28-Year Satellite Time-Lapse Shows Exactly What We’re Doing to Our Planet | Smart News | Smithsonian
Current Issue
October 2014 magazine cover
Subscribe

Save 81% off the newsstand price!

Keeping you current

28-Year Satellite Time-Lapse Shows Exactly What We’re Doing to Our Planet

28 years in just a few seconds, as seen from space

smithsonian.com

Over the past few decades Lake Urmia in Iran has steadily dried up. Photo: Google / Landsat 

Since 1972, the U.S. has flown a series of satellites known as the Landsat program, a fleet of Earth-observing satellites that were tasked with taking pictures from space. Landsat’s gorgeous photos have been a favorite of the Earth-as-art crowd, and the satellites’ observations have provided an absolutely critical long-term record of how our planet is changing.

The development of Dubai, United Arab Emirates. Photo: Landsat / Google

Today, Google put out the Earth Engine, a fascinating tool that showcases a scrollable, zoomable time-lapse of the entire planet as seen by Landsat over the decades. The Landsat photos only go back to 1984, but they show the dramatic ways in which the planet has changed in such a brief period of time. To help you get started, Google pulled out some highlights to look at, such as the drying of the Aral Sea or the deforestation of the Amazon. But the tool does show the whole planet (just the land, not the oceans), and there are many more cool things to be seen.

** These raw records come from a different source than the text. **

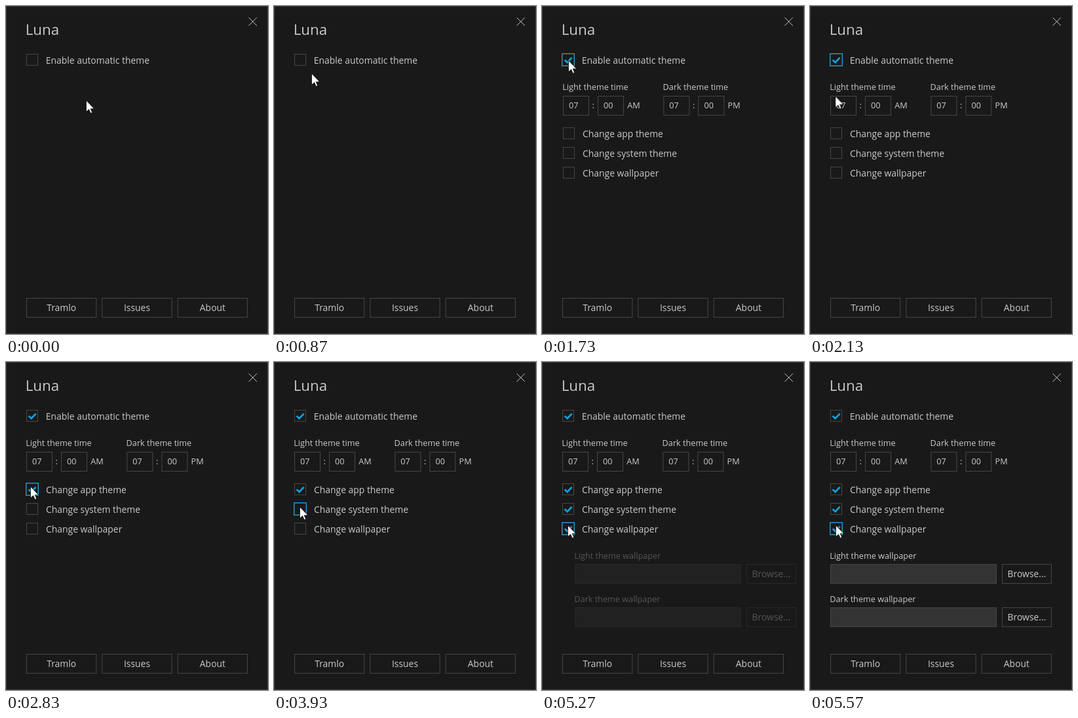
An HTML page for the animation above (6010 ms loop, 400 by 500 pixels).

```html
<!DOCTYPE html>
<html lang="en">
<head>
<meta charset="utf-8">
<title>Luna settings</title>
<style>
html, body { margin: 0; width: 100%; height: 100%; overflow: hidden; background: #191919; }
svg { display: block; width: 400px; height: 500px; font: 13.9px "Open Sans", "Noto Sans", sans-serif; }
text { fill: #cacaca; }
rect { fill: none; stroke: #464646; }
.title { font-size: 22.3px; }
.small text { font-size: 12.7px; }
.mid { text-anchor: middle; }
.field { fill: #333; }
.close { stroke: #c4c4c4; }
.ring { stroke: #119eda; }
.tick { fill: none; stroke: #119eda; stroke-width: 2.8; }
.cursor { fill: #fff; stroke: #000; stroke-width: .7; }

/* Every part shares one 6010 ms clock. */
.cursor, .box, .ring, .tick, .panel { animation: 6010ms linear infinite both; }
.box, .ring, .tick { animation-timing-function: step-end; }
.cursor { animation-name: move; }
.times { animation-name: slide-times, fade-times; }
.papers { animation-name: slide-papers, fade-papers; }
.auto .box { animation-name: hover-auto; }
.app .box { animation-name: hover-app; }
.system .box { animation-name: hover-system; }
.paper .box { animation-name: hover-paper; }
.auto .ring { animation-name: focus-auto; }
.app .ring { animation-name: focus-app; }
.system .ring { animation-name: focus-system; }
.paper .ring { animation-name: focus-paper; }
.auto .tick { animation-name: tick-auto; }
.app .tick { animation-name: tick-app; }
.system .tick { animation-name: tick-system; }
.paper .tick { animation-name: tick-paper; }

@keyframes move {
  0%, .5% { transform: translate(123px, 145px); }
  10.48% { transform: translate(110px, 142px); }
  14.48% { transform: translate(58px, 104px); }
  20.47%, 26.12% { transform: translate(43px, 81px); }
  28.79% { transform: translate(41px, 84px); }
  31.6% { transform: translate(40px, 108px); }
  42.1%, 48.25% { transform: translate(38px, 191px); }
  53.24% { transform: translate(40px, 219px); }
  55.4%, 71.05% { transform: translate(40px, 222px); }
  75.37%, 79.3% { transform: translate(40px, 249px); }
  79.36%, 100% { transform: translate(40px, 250px); }
}
@keyframes slide-times {
  0%, 23.21% { transform: translate(24px); animation-timing-function: steps(24); }
  28.95%, 100% { transform: none; }
}
@keyframes fade-times {
  0%, 23.21% { opacity: 0; animation-timing-function: ease-out; }
  28.95%, 100% { opacity: 1; }
}
@keyframes slide-papers {
  0%, 86.44% { transform: translate(24px); animation-timing-function: steps(24); }
  92.18%, 100% { transform: none; }
}
@keyframes fade-papers {
  0%, 86.44% { opacity: 0; animation-timing-function: ease-out; }
  92.18%, 100% { opacity: 1; }
}

@keyframes hover-auto { 19.1% { stroke: #808080; } 21.63%, 100% { stroke: #464646; } 0% { stroke: #464646; } }
@keyframes hover-app { 0% { stroke: #464646; } 41.3% { stroke: #808080; } 43.76%, 100% { stroke: #464646; } }
@keyframes hover-system { 0% { stroke: #464646; } 52.5% { stroke: #808080; } 65.39%, 100% { stroke: #464646; } }
@keyframes hover-paper { 0% { stroke: #464646; } 74.7% { stroke: #808080; } 84.36%, 100% { stroke: #464646; } }

@keyframes focus-auto { 0% { opacity: 0; } 21.63% { opacity: 1; } 43.76%, 100% { opacity: 0; } }
@keyframes focus-app { 0% { opacity: 0; } 43.76% { opacity: 1; } 65.39%, 100% { opacity: 0; } }
@keyframes focus-system { 0% { opacity: 0; } 65.39% { opacity: 1; } 84.36%, 100% { opacity: 0; } }
@keyframes focus-paper { 0% { opacity: 0; } 84.36%, 100% { opacity: 1; } }

@keyframes tick-auto { 0% { opacity: 0; } 22.8%, 100% { opacity: 1; } }
@keyframes tick-app { 0% { opacity: 0; } 44.93%, 100% { opacity: 1; } }
@keyframes tick-system { 0% { opacity: 0; } 67.05%, 100% { opacity: 1; } }
@keyframes tick-paper { 0% { opacity: 0; } 86.02%, 100% { opacity: 1; } }
</style>
</head>
<body>
<svg viewBox="0 0 400 500">
  <rect x=".5" y=".5" width="399" height="499" style="stroke:#3c3c3c"/>
  <text class="title" x="29.8" y="44">Luna</text>
  <path class="close" d="M370.5 17.5l12.5 12.5M383 17.5l-12.5 12.5"/>

  <g class="auto" transform="translate(31 73)">
    <rect class="box" x=".5" y=".5" width="17" height="17"/>
    <rect class="ring" x="-.5" y="-.5" width="19" height="19"/>
    <path class="tick" d="M3.6 9.2l4 3.8 7-7.2"/>
    <text x="29.8" y="15">Enable automatic theme</text>
  </g>

  <g class="panel times">
    <g class="small">
      <g>
        <text x="30.2" y="128">Light theme time</text>
        <rect x="31.5" y="137.5" width="39" height="29"/>
        <rect x="84.5" y="137.5" width="39" height="29"/>
        <text x="39.9" y="156">07</text>
        <text x="75.6" y="156">:</text>
        <text x="93" y="156">00</text>
        <text x="129.2" y="156">AM</text>
      </g>
      <g transform="translate(153.4)">
        <text x="30.2" y="128">Dark theme time</text>
        <rect x="31.5" y="137.5" width="39" height="29"/>
        <rect x="84.5" y="137.5" width="39" height="29"/>
        <text x="39.9" y="156">07</text>
        <text x="75.6" y="156">:</text>
        <text x="93" y="156">00</text>
        <text x="129.2" y="156">PM</text>
      </g>
    </g>
    <g class="app" transform="translate(31 185)">
      <rect class="box" x=".5" y=".5" width="17" height="17"/>
      <rect class="ring" x="-.5" y="-.5" width="19" height="19"/>
      <path class="tick" d="M3.6 9.2l4 3.8 7-7.2"/>
      <text x="30" y="15">Change app theme</text>
    </g>
    <g class="system" transform="translate(31 215)">
      <rect class="box" x=".5" y=".5" width="17" height="17"/>
      <rect class="ring" x="-.5" y="-.5" width="19" height="19"/>
      <path class="tick" d="M3.6 9.2l4 3.8 7-7.2"/>
      <text x="30" y="15">Change system theme</text>
    </g>
    <g class="paper" transform="translate(31 245)">
      <rect class="box" x=".5" y=".5" width="17" height="17"/>
      <rect class="ring" x="-.5" y="-.5" width="19" height="19"/>
      <path class="tick" d="M3.6 9.2l4 3.8 7-7.2"/>
      <text x="30" y="15">Change wallpaper</text>
    </g>
  </g>

  <g class="panel papers">
    <g class="small">
      <text x="30.2" y="300">Light theme wallpaper</text>
      <text x="30.2" y="366">Dark theme wallpaper</text>
    </g>
    <rect class="field" x="31.5" y="308.5" width="253" height="29"/>
    <rect x="293.5" y="308.5" width="75" height="29"/>
    <text class="mid" x="331" y="328">Browse...</text>
    <rect class="field" x="31.5" y="374.5" width="253" height="29"/>
    <rect x="293.5" y="374.5" width="75" height="29"/>
    <text class="mid" x="331" y="394">Browse...</text>
  </g>

  <g class="mid">
    <rect x="31.5" y="445.5" width="106.33" height="29"/>
    <rect x="146.83" y="445.5" width="106.33" height="29"/>
    <rect x="262.17" y="445.5" width="106.33" height="29"/>
    <text x="84.7" y="465">Tramlo</text>
    <text x="200" y="465">Issues</text>
    <text x="315.4" y="465">About</text>
  </g>

  <path class="cursor" d="M-.5-1V16.2L3.6 12.6 6.2 18.4 8.7 17.4 6.2 11.7H11.8Z"/>
</svg>
</body>
</html>
```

NASA’s Earth Observatory has a more detailed look at this, the development of the oil sands project in Alberta, Canada. Photo: Landsat / Google

But don’t bother looking for Antarctica, because it’s not included. (Sad.)

More from Smithsonian.com:

NASA Has Been Recording Earth’s Surface for 40 Years, and Today Is Its Last Chance to Keep That Going
Share a Bit of Earth’s Majesty With Every Letter You Send

Tags
About Colin Schultz
Colin Schultz

Colin Schultz is a freelance science writer and editor based in Toronto, Canada. He blogs for Smart News and contributes to the American Geophysical Union. He has a B.Sc. in physical science and philosophy, and a M.A. in journalism.

Read more from this author |

Comment on this Story

comments powered by Disqus